In the BTL world, Coventry has made positive changes on transitional BTL affordability with a reference rate of 5 per cent being applied. For those with incomes below £40,000 this is stressed at 125 per cent, while for those earning more it is at 140 per cent.

Santander also has a new BTL affordability rate for five-year fixes based on a rate of 4.5 per cent, which is a great move.

Both of these help to reduce the problem of mortgage prisoners in the BTL market, which is becoming more acute.

Bank of Ireland has a couple of new products including a 60 per cent LTV two-year fix at 1.43 per cent with a £1,495 product fee and a free valuation, as well as a 75 per cent LTV five-year fixed rate at 2.88 per cent with a £995 product fee, £250 cashback and a free valuation.

New Street has some new five-year fixes starting from 2.74 per cent with rental cover from 125 per cent at 5 per cent.

Finally, the lovely Interbay has entered the residential and commercial bridging market with some great products from 0.44 per cent.


Santander and Coventry – for their BTL calculation changes. We don’t need more mortgage prisoners in any area of the market.


Lack of flexibility on affordability from some lenders over certain cases. Some good clients are being denied sound products.

Andrew Montlake is a director at Coreco


Andrew Montlake-Coreco

Market Watch: Lenders set a good example

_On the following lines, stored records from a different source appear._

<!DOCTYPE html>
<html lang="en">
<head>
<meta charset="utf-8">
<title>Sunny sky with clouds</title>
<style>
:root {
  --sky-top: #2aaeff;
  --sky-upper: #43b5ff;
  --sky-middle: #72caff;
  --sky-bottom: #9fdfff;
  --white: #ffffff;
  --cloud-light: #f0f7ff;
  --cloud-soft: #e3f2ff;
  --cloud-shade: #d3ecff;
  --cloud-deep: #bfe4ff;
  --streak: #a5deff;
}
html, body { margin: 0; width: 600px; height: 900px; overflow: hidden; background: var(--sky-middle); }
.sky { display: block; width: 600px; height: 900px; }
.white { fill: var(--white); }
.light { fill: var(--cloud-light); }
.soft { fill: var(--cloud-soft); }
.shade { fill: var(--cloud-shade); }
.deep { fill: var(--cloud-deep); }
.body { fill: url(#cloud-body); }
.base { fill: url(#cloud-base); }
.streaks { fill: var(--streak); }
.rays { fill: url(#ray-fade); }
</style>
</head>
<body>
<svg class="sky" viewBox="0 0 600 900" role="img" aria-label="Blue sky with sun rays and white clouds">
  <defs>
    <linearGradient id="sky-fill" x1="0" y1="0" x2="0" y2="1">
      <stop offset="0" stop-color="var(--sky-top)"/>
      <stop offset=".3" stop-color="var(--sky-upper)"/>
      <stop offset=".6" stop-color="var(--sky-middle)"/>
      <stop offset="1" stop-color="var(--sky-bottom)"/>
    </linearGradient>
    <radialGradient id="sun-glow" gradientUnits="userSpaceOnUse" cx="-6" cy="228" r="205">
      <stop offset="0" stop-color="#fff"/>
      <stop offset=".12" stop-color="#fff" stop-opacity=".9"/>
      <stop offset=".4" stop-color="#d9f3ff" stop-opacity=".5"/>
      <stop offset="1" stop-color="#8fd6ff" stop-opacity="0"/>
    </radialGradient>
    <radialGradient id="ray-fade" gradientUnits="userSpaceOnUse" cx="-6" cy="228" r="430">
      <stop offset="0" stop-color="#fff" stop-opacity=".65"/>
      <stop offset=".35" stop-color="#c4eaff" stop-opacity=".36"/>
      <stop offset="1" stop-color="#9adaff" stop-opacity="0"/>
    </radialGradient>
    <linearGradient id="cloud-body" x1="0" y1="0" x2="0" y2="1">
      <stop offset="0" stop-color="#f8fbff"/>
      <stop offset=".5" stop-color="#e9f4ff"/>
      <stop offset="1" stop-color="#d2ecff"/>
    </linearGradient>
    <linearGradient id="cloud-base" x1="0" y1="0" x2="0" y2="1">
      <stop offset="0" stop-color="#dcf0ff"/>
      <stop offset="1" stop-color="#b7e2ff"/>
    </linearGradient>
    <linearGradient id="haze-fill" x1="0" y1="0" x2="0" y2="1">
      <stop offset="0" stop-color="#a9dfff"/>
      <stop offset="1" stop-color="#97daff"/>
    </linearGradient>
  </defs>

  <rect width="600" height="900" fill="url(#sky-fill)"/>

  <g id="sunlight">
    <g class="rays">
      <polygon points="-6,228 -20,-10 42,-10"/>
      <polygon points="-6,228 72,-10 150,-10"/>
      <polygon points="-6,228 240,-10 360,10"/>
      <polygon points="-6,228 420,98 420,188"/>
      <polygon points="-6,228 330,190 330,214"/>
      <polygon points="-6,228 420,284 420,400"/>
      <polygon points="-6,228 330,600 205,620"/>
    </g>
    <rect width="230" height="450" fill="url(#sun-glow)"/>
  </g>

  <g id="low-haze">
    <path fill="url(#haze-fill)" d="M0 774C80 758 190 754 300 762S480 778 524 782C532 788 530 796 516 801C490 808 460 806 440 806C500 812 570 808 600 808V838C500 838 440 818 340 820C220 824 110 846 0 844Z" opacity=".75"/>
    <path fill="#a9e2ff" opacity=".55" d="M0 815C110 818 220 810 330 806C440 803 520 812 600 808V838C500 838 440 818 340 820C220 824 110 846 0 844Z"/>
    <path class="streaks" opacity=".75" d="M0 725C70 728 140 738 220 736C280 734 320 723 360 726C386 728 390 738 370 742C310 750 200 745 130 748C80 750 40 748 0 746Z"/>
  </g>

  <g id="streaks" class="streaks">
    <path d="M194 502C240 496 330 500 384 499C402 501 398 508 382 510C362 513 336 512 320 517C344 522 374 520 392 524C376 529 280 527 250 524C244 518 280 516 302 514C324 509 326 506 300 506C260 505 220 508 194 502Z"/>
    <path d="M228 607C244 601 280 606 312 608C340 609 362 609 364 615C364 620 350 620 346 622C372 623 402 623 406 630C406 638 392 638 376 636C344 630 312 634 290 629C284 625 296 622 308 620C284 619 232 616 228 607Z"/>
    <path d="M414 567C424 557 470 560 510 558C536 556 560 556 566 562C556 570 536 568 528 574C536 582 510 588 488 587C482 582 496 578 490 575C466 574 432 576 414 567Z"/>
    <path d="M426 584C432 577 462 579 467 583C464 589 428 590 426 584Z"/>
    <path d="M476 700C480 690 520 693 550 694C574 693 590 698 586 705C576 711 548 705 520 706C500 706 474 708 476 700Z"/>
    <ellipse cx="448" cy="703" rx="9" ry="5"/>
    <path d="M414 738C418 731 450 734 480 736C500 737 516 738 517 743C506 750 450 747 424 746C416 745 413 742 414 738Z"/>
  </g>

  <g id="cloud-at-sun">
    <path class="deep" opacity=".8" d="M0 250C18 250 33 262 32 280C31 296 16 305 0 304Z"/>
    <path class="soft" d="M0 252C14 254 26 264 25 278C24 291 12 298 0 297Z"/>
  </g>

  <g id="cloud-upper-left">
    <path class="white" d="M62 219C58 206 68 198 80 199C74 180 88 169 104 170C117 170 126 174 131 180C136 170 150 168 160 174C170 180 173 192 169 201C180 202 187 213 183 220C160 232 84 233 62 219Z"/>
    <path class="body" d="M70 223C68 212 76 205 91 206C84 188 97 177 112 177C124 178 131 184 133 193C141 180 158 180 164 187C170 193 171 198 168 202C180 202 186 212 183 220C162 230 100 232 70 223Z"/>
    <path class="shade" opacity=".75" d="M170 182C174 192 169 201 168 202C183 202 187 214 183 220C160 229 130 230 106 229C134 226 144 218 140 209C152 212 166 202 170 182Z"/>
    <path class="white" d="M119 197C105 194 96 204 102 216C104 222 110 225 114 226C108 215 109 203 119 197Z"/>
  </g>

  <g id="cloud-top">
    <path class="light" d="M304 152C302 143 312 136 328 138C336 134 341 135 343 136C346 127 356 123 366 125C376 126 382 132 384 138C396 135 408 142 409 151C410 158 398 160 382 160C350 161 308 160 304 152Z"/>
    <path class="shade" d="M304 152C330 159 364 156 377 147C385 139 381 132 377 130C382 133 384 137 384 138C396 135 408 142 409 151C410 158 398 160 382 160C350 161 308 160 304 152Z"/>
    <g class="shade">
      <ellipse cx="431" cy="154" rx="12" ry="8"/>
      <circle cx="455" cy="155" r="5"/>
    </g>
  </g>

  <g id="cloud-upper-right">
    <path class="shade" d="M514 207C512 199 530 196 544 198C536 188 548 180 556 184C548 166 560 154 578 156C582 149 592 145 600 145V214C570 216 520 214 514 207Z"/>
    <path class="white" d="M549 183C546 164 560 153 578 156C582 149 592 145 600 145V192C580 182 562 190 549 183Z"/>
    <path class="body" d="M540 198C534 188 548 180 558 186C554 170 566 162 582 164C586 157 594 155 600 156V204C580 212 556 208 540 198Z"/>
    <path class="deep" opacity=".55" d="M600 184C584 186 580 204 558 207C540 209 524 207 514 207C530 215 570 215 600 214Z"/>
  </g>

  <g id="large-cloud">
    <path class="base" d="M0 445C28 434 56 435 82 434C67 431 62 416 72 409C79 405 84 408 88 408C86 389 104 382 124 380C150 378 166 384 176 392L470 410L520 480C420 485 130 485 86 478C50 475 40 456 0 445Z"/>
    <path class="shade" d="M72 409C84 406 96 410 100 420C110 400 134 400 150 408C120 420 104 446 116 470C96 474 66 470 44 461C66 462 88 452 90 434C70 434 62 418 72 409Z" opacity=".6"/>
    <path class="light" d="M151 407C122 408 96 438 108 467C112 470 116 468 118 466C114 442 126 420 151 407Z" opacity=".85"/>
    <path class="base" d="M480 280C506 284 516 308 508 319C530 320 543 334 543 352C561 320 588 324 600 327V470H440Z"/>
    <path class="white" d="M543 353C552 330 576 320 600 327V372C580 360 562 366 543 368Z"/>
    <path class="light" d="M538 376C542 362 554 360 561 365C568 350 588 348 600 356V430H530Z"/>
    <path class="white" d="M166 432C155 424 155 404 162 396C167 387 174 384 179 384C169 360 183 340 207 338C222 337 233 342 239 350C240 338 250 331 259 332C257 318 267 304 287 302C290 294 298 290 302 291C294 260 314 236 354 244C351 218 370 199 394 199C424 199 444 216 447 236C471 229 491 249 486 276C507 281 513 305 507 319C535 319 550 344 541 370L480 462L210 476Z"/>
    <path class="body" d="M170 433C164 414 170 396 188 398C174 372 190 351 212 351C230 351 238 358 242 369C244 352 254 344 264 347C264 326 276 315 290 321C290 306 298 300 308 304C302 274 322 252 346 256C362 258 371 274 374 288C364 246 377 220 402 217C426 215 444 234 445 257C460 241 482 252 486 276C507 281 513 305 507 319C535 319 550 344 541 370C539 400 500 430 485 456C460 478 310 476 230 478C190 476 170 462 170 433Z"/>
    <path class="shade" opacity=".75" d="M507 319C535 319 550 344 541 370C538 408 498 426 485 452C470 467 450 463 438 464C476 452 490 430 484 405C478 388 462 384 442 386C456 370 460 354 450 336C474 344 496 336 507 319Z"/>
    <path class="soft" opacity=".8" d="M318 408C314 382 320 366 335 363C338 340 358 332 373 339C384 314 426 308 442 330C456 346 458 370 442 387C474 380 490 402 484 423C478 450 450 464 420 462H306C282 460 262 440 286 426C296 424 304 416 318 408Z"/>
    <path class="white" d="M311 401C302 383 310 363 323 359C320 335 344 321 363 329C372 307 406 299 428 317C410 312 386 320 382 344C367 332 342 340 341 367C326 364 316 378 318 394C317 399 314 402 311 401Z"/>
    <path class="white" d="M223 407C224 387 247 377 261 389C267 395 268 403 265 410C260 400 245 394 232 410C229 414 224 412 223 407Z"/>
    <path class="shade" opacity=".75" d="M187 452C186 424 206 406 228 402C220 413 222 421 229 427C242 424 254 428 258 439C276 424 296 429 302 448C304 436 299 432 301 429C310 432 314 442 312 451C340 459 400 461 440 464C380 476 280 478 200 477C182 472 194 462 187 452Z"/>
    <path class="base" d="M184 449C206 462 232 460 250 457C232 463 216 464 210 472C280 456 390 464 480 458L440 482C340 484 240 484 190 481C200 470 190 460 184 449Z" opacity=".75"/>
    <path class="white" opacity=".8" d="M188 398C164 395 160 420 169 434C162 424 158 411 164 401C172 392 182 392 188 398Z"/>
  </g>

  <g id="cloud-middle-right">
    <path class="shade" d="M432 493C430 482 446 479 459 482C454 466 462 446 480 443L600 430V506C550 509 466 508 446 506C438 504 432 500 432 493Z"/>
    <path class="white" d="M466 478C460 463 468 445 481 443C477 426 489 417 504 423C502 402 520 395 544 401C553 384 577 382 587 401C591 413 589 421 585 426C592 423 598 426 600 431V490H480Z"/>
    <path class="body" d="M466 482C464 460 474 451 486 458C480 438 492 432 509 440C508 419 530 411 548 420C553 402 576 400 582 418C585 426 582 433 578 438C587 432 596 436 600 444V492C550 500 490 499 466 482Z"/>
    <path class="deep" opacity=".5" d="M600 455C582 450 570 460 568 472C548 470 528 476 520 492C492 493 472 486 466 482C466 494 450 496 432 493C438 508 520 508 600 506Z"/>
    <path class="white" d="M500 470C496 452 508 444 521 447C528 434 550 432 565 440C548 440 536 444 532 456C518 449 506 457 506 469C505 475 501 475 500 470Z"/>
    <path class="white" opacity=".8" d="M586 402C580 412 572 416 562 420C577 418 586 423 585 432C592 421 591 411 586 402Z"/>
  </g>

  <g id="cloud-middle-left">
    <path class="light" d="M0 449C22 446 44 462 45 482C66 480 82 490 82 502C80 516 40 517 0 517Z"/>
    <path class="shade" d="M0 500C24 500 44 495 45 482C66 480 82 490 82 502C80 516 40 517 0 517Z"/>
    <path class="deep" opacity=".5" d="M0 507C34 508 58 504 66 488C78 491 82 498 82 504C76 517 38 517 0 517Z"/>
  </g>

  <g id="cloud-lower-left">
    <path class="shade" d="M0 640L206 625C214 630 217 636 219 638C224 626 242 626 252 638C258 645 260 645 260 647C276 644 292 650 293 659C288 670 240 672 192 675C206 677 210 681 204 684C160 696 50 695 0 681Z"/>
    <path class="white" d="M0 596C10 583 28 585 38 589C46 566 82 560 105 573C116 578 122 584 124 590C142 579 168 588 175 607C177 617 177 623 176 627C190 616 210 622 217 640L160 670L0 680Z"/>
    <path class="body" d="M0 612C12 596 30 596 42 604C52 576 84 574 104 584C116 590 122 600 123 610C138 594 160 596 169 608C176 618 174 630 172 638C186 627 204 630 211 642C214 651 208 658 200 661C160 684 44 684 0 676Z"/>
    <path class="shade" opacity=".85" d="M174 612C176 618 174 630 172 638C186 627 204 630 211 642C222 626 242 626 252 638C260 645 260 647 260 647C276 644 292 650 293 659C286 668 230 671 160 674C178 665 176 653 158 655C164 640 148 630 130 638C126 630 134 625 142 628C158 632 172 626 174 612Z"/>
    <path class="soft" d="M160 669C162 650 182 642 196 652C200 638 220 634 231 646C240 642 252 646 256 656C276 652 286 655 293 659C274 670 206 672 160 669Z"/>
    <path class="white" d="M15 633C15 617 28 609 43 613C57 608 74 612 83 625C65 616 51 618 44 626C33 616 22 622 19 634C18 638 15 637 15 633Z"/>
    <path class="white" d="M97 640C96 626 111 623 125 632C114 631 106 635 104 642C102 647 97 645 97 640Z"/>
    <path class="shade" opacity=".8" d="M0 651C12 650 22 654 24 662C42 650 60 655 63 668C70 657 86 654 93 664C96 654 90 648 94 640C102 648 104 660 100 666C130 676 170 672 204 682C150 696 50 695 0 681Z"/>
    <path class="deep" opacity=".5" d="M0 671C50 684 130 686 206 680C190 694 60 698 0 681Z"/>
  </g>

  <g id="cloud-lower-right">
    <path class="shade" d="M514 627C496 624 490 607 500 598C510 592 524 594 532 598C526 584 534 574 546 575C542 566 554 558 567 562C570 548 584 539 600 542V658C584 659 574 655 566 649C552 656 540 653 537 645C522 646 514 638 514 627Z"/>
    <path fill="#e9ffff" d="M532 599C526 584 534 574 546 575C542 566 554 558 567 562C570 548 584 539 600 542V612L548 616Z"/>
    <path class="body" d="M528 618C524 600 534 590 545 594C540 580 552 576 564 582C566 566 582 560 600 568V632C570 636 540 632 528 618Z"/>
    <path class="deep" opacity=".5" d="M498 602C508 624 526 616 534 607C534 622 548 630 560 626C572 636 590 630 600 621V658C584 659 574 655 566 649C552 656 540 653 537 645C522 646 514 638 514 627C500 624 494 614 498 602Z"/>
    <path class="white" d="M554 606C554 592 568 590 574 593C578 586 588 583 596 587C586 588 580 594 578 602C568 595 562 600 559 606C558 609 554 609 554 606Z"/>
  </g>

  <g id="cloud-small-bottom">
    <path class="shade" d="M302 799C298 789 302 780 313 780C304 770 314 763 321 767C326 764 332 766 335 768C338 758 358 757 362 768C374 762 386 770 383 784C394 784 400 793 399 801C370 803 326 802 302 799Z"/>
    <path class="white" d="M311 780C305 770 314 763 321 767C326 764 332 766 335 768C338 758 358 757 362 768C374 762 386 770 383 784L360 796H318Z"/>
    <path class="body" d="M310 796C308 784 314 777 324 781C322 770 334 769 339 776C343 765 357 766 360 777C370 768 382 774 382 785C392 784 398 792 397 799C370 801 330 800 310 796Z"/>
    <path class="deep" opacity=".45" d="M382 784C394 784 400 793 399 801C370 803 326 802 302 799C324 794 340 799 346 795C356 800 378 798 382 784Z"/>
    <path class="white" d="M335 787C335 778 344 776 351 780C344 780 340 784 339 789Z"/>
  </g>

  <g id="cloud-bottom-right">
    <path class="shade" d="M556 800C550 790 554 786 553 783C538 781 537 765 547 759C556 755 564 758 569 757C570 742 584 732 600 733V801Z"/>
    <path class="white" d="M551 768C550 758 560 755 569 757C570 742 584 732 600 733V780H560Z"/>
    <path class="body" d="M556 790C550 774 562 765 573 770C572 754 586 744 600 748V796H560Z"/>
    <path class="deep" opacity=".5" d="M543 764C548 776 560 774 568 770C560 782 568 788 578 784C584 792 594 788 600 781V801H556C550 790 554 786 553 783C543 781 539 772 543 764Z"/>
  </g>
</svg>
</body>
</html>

Nationwide has bravely removed free legals, while Aldermore is the latest lender to outline its plans for portfolio landlords Although the UK unemployment rate is at its lowest since 1975 on just 4.5 per cent, there are still dark clouds on the horizon for the economy. Manufacturing and construction have shrunk, with weaker-than-expected results, while […]

Andrew Montlake-Coreco

Market Watch: Get a move on? If only…

The CML has reported on 320,000 ‘missing movers’, some of whom, presumably, are unable or unwilling to afford to do so It seems that things at the Bank of England are about as calm as a thunderstorm in the middle of the Atlantic Ocean, with some deep divisions over the future direction of interest rates. […]

Andrew Montlake-Coreco

Market Watch: Carney confuses with Clouseau routine

After encouraging everyone to spend and lenders to lend, the Bank of England is worried this is happening too much The governor of the Bank of England seems to be doing his best Inspector Clouseau impersonation with his “Now is not the time, Cato; now is the time!” comments regarding interest rates. We appreciate how […]


News and expert analysis straight to your inbox

Sign up